When old King Priam saw the enemy in his hall he put on his armour. He had not worn it for many years, so old he was, but now he felt that he must fight for his home. And he took a spear in his hand, and would have gone against the Greeks. But his wife, Queen Hecuba, called to him from the place where she sat. She and her daughter and the wives of her sons had fled to the great altar of the gods of the household, and were clinging to it. They were like to a flock of doves which have been driven by a storm into a wood. The altar stood in an open court which was in the middle of the palace, and a great bay tree stood by, and covered it with its branches. When she saw how her husband had put on his armour, as if he were a young man, she cried to him, saying: "What has bewitched you that you have put on your armour? It is not the sword that can help us to-day; no, not if my own dear Hector, who was the bravest of the brave, were here. It is in the gods and their altars that we must trust. Come and sit with us; here you will be safe, or, at least, we shall all die together."
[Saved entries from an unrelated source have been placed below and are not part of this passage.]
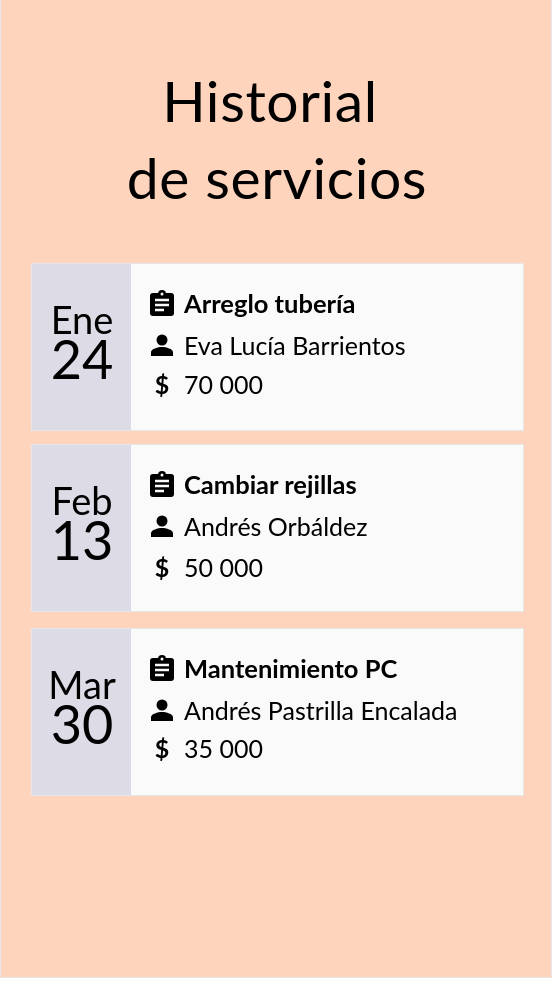
<!DOCTYPE html>
<html lang="es">
<head>
<meta charset="utf-8">
<title>Historial de servicios</title>
<style>
  :root {
    --peach: #ffd4bd;
    --card: #fafafa;
    --date: #dddce6;
    --edge: #e6e6e8;
    --ink: #000;
  }
  * { box-sizing: border-box; margin: 0; padding: 0; }
  html, body { width: 552px; height: 981px; overflow: hidden; background: #fff; }
  .screen {
    width: 552px;
    height: 978px;
    padding: 62px 29px 0 31px;
    background: var(--peach);
    border: solid var(--edge);
    border-width: 0 1px 1px;
    padding-left: 30px;
    padding-right: 28px;
    color: var(--ink);
    font-family: Lato, "Open Sans", sans-serif;
  }
  h1 {
    height: 201px;
    font-size: 57px;
    font-weight: 400;
    line-height: 77px;
    letter-spacing: 0.6px;
    text-align: center;
    white-space: nowrap;
  }
  h1 span { display: block; }
  h1 .first-line { padding-right: 14px; }
  .services { list-style: none; }
  .service {
    --price-row: 38px;
    display: grid;
    grid-template-columns: 99px 1fr;
    width: 493px;
    height: 168px;
    margin-bottom: 13px;
    background: var(--card);
    border: 1px solid var(--edge);
  }
  .service.tall { --price-row: 42px; margin-bottom: 16px; }
  .service.compact { --price-row: 36px; }
  .date {
    display: flex;
    flex-direction: column;
    padding: 35px 0 0 1px;
    background: var(--date);
    text-align: center;
    line-height: 40px;
  }
  .month { font-size: 38px; }
  .day { font-size: 54px; }
  .details {
    display: grid;
    grid-template-rows: 43px 41px var(--price-row);
    align-content: start;
    padding: 17px 0 0 19px;
    font-size: 25px;
    white-space: nowrap;
  }
  .row {
    display: grid;
    grid-template-columns: 24px 1fr;
    column-gap: 10px;
    align-items: center;
  }
  .task { font-size: 25.5px; font-weight: 700; }
  .icon { display: block; width: 24px; height: 26px; }
  .currency { font-weight: 700; text-align: center; }
</style>
</head>
<body>
<svg width="0" height="0" style="position:absolute" aria-hidden="true">
  <defs>
    <symbol id="clipboard" viewBox="0 0 24 26">
      <rect y="3" width="24" height="23" rx="3"/>
      <circle cx="12" cy="4" r="4"/>
      <circle cx="12" cy="4" r="1.5" fill="#fafafa"/>
      <path d="M5 10H19M5 15H19M5 20H14" fill="none" stroke="#fafafa" stroke-width="2.5"/>
    </symbol>
    <symbol id="person" viewBox="0 0 24 26">
      <circle cx="12" cy="8" r="5.5"/>
      <path d="M1 24V20C1 17 8 15 12 15S23 17 23 20V24Z"/>
    </symbol>
  </defs>
</svg>
<main class="screen">
  <h1><span class="first-line">Historial</span><span>de servicios</span></h1>
  <ul class="services">
    <li class="service">
      <div class="date"><span class="month">Ene</span><span class="day">24</span></div>
      <div class="details">
        <div class="row task"><svg class="icon" aria-hidden="true"><use href="#clipboard"/></svg><span>Arreglo tubería</span></div>
        <div class="row"><svg class="icon" aria-hidden="true"><use href="#person"/></svg><span>Eva Lucía Barrientos</span></div>
        <div class="row"><span class="currency">$</span><span>70 000</span></div>
      </div>
    </li>
    <li class="service tall">
      <div class="date"><span class="month">Feb</span><span class="day">13</span></div>
      <div class="details">
        <div class="row task"><svg class="icon" aria-hidden="true"><use href="#clipboard"/></svg><span>Cambiar rejillas</span></div>
        <div class="row"><svg class="icon" aria-hidden="true"><use href="#person"/></svg><span>Andrés Orbáldez</span></div>
        <div class="row"><span class="currency">$</span><span>50 000</span></div>
      </div>
    </li>
    <li class="service compact">
      <div class="date"><span class="month">Mar</span><span class="day">30</span></div>
      <div class="details">
        <div class="row task"><svg class="icon" aria-hidden="true"><use href="#clipboard"/></svg><span>Mantenimiento PC</span></div>
        <div class="row"><svg class="icon" aria-hidden="true"><use href="#person"/></svg><span>Andrés Pastrilla Encalada</span></div>
        <div class="row"><span class="currency">$</span><span>35 000</span></div>
      </div>
    </li>
  </ul>
</main>
</body>
</html>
So she made the old man sit down in the midst of them. But lo! there came flying through the hall of the palace one of the sons of the king, Polites by name. Pyrrhus had wounded him, but the lad had fled, and Pyrrhus was close behind with his spear. And just as he came within sight of his father and his mother he fell dead upon the ground. When King Priam saw this he could not contain himself, but cried aloud, saying: "Now may the gods punish you for this wickedness, you who have killed a son before the eyes of his father and his mother. You say that you are a son of the great Achilles, but when you say it you lie. It was not thus that Achilles treated me. For when he had slain my son Hector, and I went to him to beg the body for burial, he gave it to me for due ransom, and sent me back to my own city without harm."

So did King Priam speak; then he took up a spear and cast it at Pyrrhus, but there was no strength in his blow. It did but shake the shield, not piercing it at all, and falling idly on the ground. Then said the son of Achilles: "Go, tell my father of his unworthy son, and of the wicked deeds which he doeth. And that you may tell him, die!" And as he spoke he caught the old man's white hair with his left hand and dragged him, slipping as he went in the blood of his son, to the altar, and with his right hand he lifted up his sword and drove it, up to the very hilt, into the old man's body. So died King Priam. Once he had ruled over many cities and peoples in the land of Asia, and now, after he had seen his city taken and his palace spoiled, he was slain and his carcass was cast out upon the earth, headless and without a name.